BEGIN INFORMATION PROVIDED

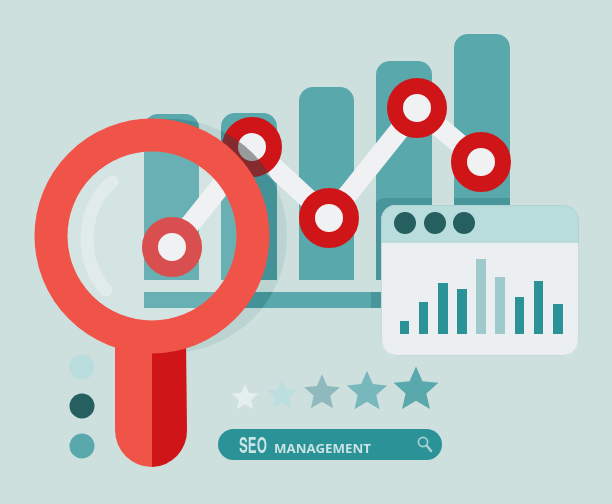
<!DOCTYPE html>
<html lang="en">
<head>
<meta charset="utf-8">
<title>SEO Management</title>
<style>
:root {
  --mist: #cde0de;
  --teal: #58a8ac;
  --teal-deep: #2b9297;
  --teal-dark: #265f60;
  --aqua: #b9dcdd;
  --aqua-mid: #9fcacb;
  --paper: #ebeff1;
  --line: #f0f1f2;
  --red: #cf1517;
  --coral: #f05348;
}
html, body { margin: 0; overflow: hidden; background: var(--mist); }
svg { display: block; width: 612px; height: 504px; }
.bars { fill: var(--teal); }
.trend { fill: none; stroke: var(--line); stroke-width: 20; }
.node { fill: var(--line); stroke: var(--red); stroke-width: 16; }
.node-soft { stroke: #d94f4f; }
.shade { fill: #1d6a70; fill-opacity: .28; }
.seo { font: bold 22px "TeX Gyre Heros Cn", sans-serif; }
.management { font: bold 12.5px "Open Sans", sans-serif; }
.search text { fill: #cbe5e4; }
</style>
</head>
<body>
<svg viewBox="0 0 612 504" role="img" aria-label="SEO management illustration with a magnifying glass, bar chart and browser window">
  <defs>
    <polygon id="star" points="0,-20 5.5,-7.5 19,-6.2 8.8,2.9 11.8,16.2 0,9.2 -11.8,16.2 -8.8,2.9 -19,-6.2 -5.5,-7.5"/>
    <path id="chart-bars" d="M144 280V128a14 14 0 0 1 14-14h27a14 14 0 0 1 14 14V280ZM221 280V127a14 14 0 0 1 14-14h28a14 14 0 0 1 14 14V280ZM299 280V101a14 14 0 0 1 14-14h27a14 14 0 0 1 14 14V280ZM376 280V75a14 14 0 0 1 14-14h28a14 14 0 0 1 14 14V280ZM454 280V48a14 14 0 0 1 14-14h28a14 14 0 0 1 14 14V280ZM144 292H510V308H144Z"/>
    <clipPath id="chart-area"><use href="#chart-bars"/></clipPath>
    <clipPath id="lens-area"><circle cx="152" cy="236" r="85"/></clipPath>
    <clipPath id="window-area"><rect x="381" y="205" width="198" height="151" rx="15"/></clipPath>
    <clipPath id="node-area"><circle cx="252" cy="147" r="30"/></clipPath>
  </defs>

  <rect width="612" height="504" fill="var(--mist)"/>

  <g id="chart">
    <use href="#chart-bars" class="bars"/>
    <g clip-path="url(#chart-area)">
      <rect class="shade" x="371" y="198" width="198" height="151" rx="15"/>
    </g>
    <polyline class="trend" points="172,247 252,147 329,218 417,108 481,162"/>
    <circle class="node" cx="252" cy="147" r="22"/>
    <circle class="node" cx="329" cy="218" r="22"/>
    <circle class="node" cx="417" cy="108" r="22"/>
    <circle class="node" cx="481" cy="162" r="22"/>
  </g>

  <g id="magnifier">
    <circle cx="170" cy="236" r="117" fill="#1d6a70" fill-opacity=".1"/>
    <g clip-path="url(#chart-area)"><circle class="shade" cx="170" cy="236" r="117" fill-opacity=".16"/></g>
    <g clip-path="url(#node-area)"><circle cx="170" cy="236" r="117" fill="#601010" fill-opacity=".22"/></g>
    <g clip-path="url(#lens-area)">
      <rect x="60" y="145" width="184" height="184" fill="#d4e4e3"/>
      <use href="#chart-bars" fill="#68b0b3"/>
      <polyline class="trend" points="172,247 252,147"/>
      <circle class="node node-soft" cx="172" cy="247" r="22"/>
    </g>
    <path d="M112 182C82 205 78 262 106 290" fill="none" stroke="#e1ebea" stroke-width="13" stroke-linecap="round"/>
    <path d="M115 340H152V467A37 37 0 0 1 115 430Z" fill="var(--coral)"/>
    <path d="M152 340H186L187 430A36 36 0 0 1 152 467Z" fill="var(--red)"/>
    <circle cx="152" cy="236" r="101" fill="none" stroke="var(--coral)" stroke-width="33"/>
  </g>

  <g id="browser-window">
    <g clip-path="url(#window-area)">
      <rect x="381" y="205" width="198" height="151" fill="var(--paper)"/>
      <rect x="381" y="205" width="198" height="38" fill="var(--aqua)"/>
    </g>
    <rect x="381.5" y="205.5" width="197" height="150" rx="15" fill="none" stroke="#a9cccd" stroke-width=".6"/>
    <g fill="var(--teal-dark)">
      <circle cx="405" cy="223" r="11"/>
      <circle cx="435" cy="223" r="11"/>
      <circle cx="464" cy="223" r="11"/>
    </g>
    <g fill="var(--teal-deep)">
      <rect x="400" y="321" width="9" height="13"/>
      <rect x="419" y="302" width="9" height="32"/>
      <rect x="438" y="283" width="10" height="51"/>
      <rect x="457" y="289" width="10" height="45"/>
      <rect x="476" y="259" width="10" height="75" fill="var(--aqua-mid)"/>
      <rect x="495" y="277" width="10" height="57" fill="var(--aqua-mid)"/>
      <rect x="515" y="297" width="9" height="37"/>
      <rect x="534" y="281" width="9" height="53"/>
      <rect x="553" y="304" width="10" height="30"/>
    </g>
  </g>

  <g id="palette-dots">
    <circle cx="82" cy="367" r="12.5" fill="var(--aqua)"/>
    <circle cx="82" cy="406" r="12.5" fill="var(--teal-dark)"/>
    <circle cx="82" cy="446" r="12.5" fill="var(--teal)"/>
  </g>

  <g id="rating">
    <use href="#star" transform="translate(245 398) scale(.7)" fill="#e3eeed"/>
    <use href="#star" transform="translate(282 395) scale(.78)" fill="#bcdede"/>
    <use href="#star" transform="translate(322 393) scale(.94)" fill="#8fb9bd"/>
    <use href="#star" transform="translate(367 392) scale(1.06)" fill="#78b8bc"/>
    <use href="#star" transform="translate(416 390) scale(1.18)" fill="var(--teal)"/>
  </g>

  <g id="search-bar" class="search">
    <rect x="218" y="429" width="224" height="31" rx="15.5" fill="var(--teal-deep)"/>
    <text class="seo" x="239" y="453" textLength="28" lengthAdjust="spacingAndGlyphs">SEO</text>
    <text class="management" x="274" y="453" textLength="97" lengthAdjust="spacingAndGlyphs">MANAGEMENT</text>
    <g fill="none" stroke="#a8d4d5" stroke-linecap="round">
      <circle cx="423" cy="442" r="4.6" stroke-width="1.7"/>
      <path d="M427 446L431 451" stroke-width="2.4"/>
    </g>
  </g>
</svg>
</body>
</html>
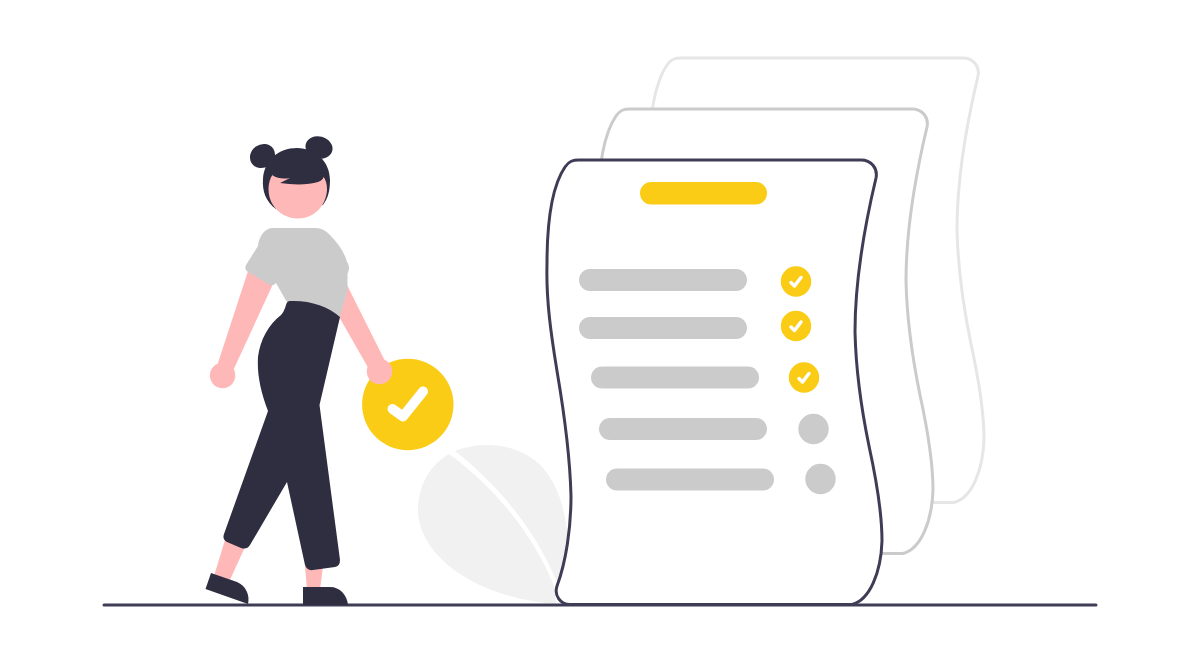
<!DOCTYPE html>
<html lang="en">
<head>
<meta charset="utf-8">
<title>Completed checklist illustration</title>
<style>
  :root {
    --paper: #ffffff;
    --ink: #2f2e41;
    --outline: #3f3d56;
    --accent: #facc15;
    --grey: #cbcbcb;
    --grey-light: #e6e6e6;
    --leaf: #f1f1f1;
    --skin: #ffb8b8;
  }
  html, body { margin: 0; overflow: hidden; background: var(--paper); }
  svg { display: block; width: 1200px; height: 663px; }
  .sheet { fill: var(--paper); stroke-width: 3; }
  .sheet-back { stroke: var(--grey-light); }
  .sheet-middle { stroke: var(--grey); }
  .sheet-front { stroke: var(--outline); }
  .accent { fill: var(--accent); }
  .grey { fill: var(--grey); }
  .ink { fill: var(--ink); }
  .skin { fill: var(--skin); }
  .leaf { fill: var(--leaf); }
  .limb { fill: none; stroke: var(--skin); }
  .tick { fill: none; stroke: var(--paper); stroke-linecap: round; stroke-linejoin: round; }
  .ground { stroke: var(--outline); stroke-width: 3; stroke-linecap: round; }
</style>
</head>
<body>
<svg viewBox="0 0 1200 663" role="img" aria-label="A woman carrying a check mark towards a large checklist">
  <defs>
    <path id="sheet" d="M579 160H861C871 160 878 168 876 178C866 220 855 275 855 332C856 374 862 412 869 446C876 478 882 510 882 541C881 572 870 600 852 604.500H570C560 604.500 554 595 557 586C566 562 571 528 571 496C570 455 564 412 557 371C551 334 546 300 547 264C547 224 552 186 565 167C569 161 573 160 579 160Z"/>
    <rect id="line-bar" width="168" height="22" rx="11"/>
    <g id="done">
      <circle class="accent" r="15.200"/>
      <path class="tick" stroke-width="3.500" d="M-5 1L-1.500 4.500L5 -4"/>
    </g>
  </defs>

  <g id="leaf">
    <path class="leaf" d="M449 454C430 465 418 485 418 511C419 555 474 598 556 604L554 586C532 532 494 487 449 454Z"/>
    <path class="leaf" d="M455 451C490 438 528 447 547 473C558 488 564 507 567 530L566 570L556 580C536 532 500 486 455 451Z"/>
  </g>

  <g id="sheets">
    <use href="#sheet" class="sheet sheet-back" x="102" y="-102"/>
    <use href="#sheet" class="sheet sheet-middle" x="51" y="-51"/>
    <use href="#sheet" class="sheet sheet-front"/>
  </g>

  <g id="checklist">
    <rect class="accent" x="640" y="182" width="127" height="22.500" rx="11.200"/>
    <g class="grey">
      <use href="#line-bar" x="579" y="269"/>
      <use href="#line-bar" x="579" y="317"/>
      <use href="#line-bar" x="591" y="366.500"/>
      <use href="#line-bar" x="599" y="418"/>
      <use href="#line-bar" x="606" y="468.500"/>
    </g>
    <use href="#done" x="796" y="281.500"/>
    <use href="#done" x="796" y="326"/>
    <use href="#done" x="804" y="377.500"/>
    <circle class="grey" cx="813.500" cy="429" r="15.200"/>
    <circle class="grey" cx="820.500" cy="479" r="15.200"/>
  </g>

  <line class="ground" x1="104" y1="605" x2="1096" y2="605"/>

  <g id="check-badge">
    <circle class="accent" cx="407.800" cy="404.500" r="45.700"/>
    <path class="tick" stroke-width="10" d="M392.500 409L403 416.500L423 391.500"/>
  </g>

  <g id="woman">
    <g id="arms">
      <path class="skin" d="M249 268L217 366L232 373L273 284Z"/>
      <circle class="skin" cx="222.600" cy="375.500" r="12.700"/>
      <path class="skin" d="M346 283L386 363L370 371L338 315Z"/>
      <circle class="skin" cx="379.500" cy="371.500" r="12.700"/>
    </g>

    <g id="feet">
      <path class="skin" d="M225 540L214 576L229 582L245 547Z"/>
      <path class="skin" d="M305 566L307 590H320L323 566Z"/>
      <path class="ink" d="M211 573L237 582C246 586 250 595 248 604L205.500 589Z"/>
      <path class="ink" d="M303 587H330C340 587 347 595 348 605H303Z"/>
    </g>

    <path id="shirt" class="grey" d="M273 228H315C322 228 326 231 330 235C339 244 345 254 347 262Q349 264 349 269L347.500 274V290L339 320L288 304L276 283Q273 287 268 284L248 272Q244 270 246 265L258 246C259 236 265 228 273 228Z"/>

    <path id="trousers" class="ink" d="M290 301C309 300 328 306 340 317L319.500 405L340 560Q340 566 335 567L313 570Q307 571 305 565L287 482L250 545Q247 550 241 548L227 542Q222 539 224 534L268 411C260 390 257 373 258 357C260 340 269 324 281 315Q284 312 286 305Q287 301 290 301Z"/>

    <g id="head">
      <ellipse class="ink" cx="262.500" cy="156" rx="13" ry="11.500" transform="rotate(-35 262.500 156)"/>
      <ellipse class="ink" cx="319" cy="147.500" rx="13.700" ry="11" transform="rotate(15 319 147.500)"/>
      <path class="ink" d="M276 209C266 202 262 191 263 179C264 161 278 148 297 148C316 148 330 162 330 180C330 191 328 198 323 205Z"/>
      <path class="skin" d="M273 174C267 182 267 196 273 205C279 214 288 218.500 298 218.500C314 218.500 326 206 327 190C327 184 326 180 323 176Z"/>
      <path class="ink" d="M272 175C278 179 284 179 290 178L280 183C293 185 309 185 318 182Q324 180 325 173L314 158H282Z"/>
    </g>
  </g>
</svg>
</body>
</html>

END INFORMATION PROVIDED

__PROBLEM TO WORK ON__: Your answer must be the exact lines from the start of the data through the line with "block; width: 612px;", inclusive, and nothing else; pictures do not belong in it.

__ANSWER BOX__:
<!DOCTYPE html>
<html lang="en">
<head>
<meta charset="utf-8">
<title>SEO Management</title>
<style>
:root {
  --mist: #cde0de;
  --teal: #58a8ac;
  --teal-deep: #2b9297;
  --teal-dark: #265f60;
  --aqua: #b9dcdd;
  --aqua-mid: #9fcacb;
  --paper: #ebeff1;
  --line: #f0f1f2;
  --red: #cf1517;
  --coral: #f05348;
}
html, body { margin: 0; overflow: hidden; background: var(--mist); }
svg { display: block; width: 612px; height: 504px; }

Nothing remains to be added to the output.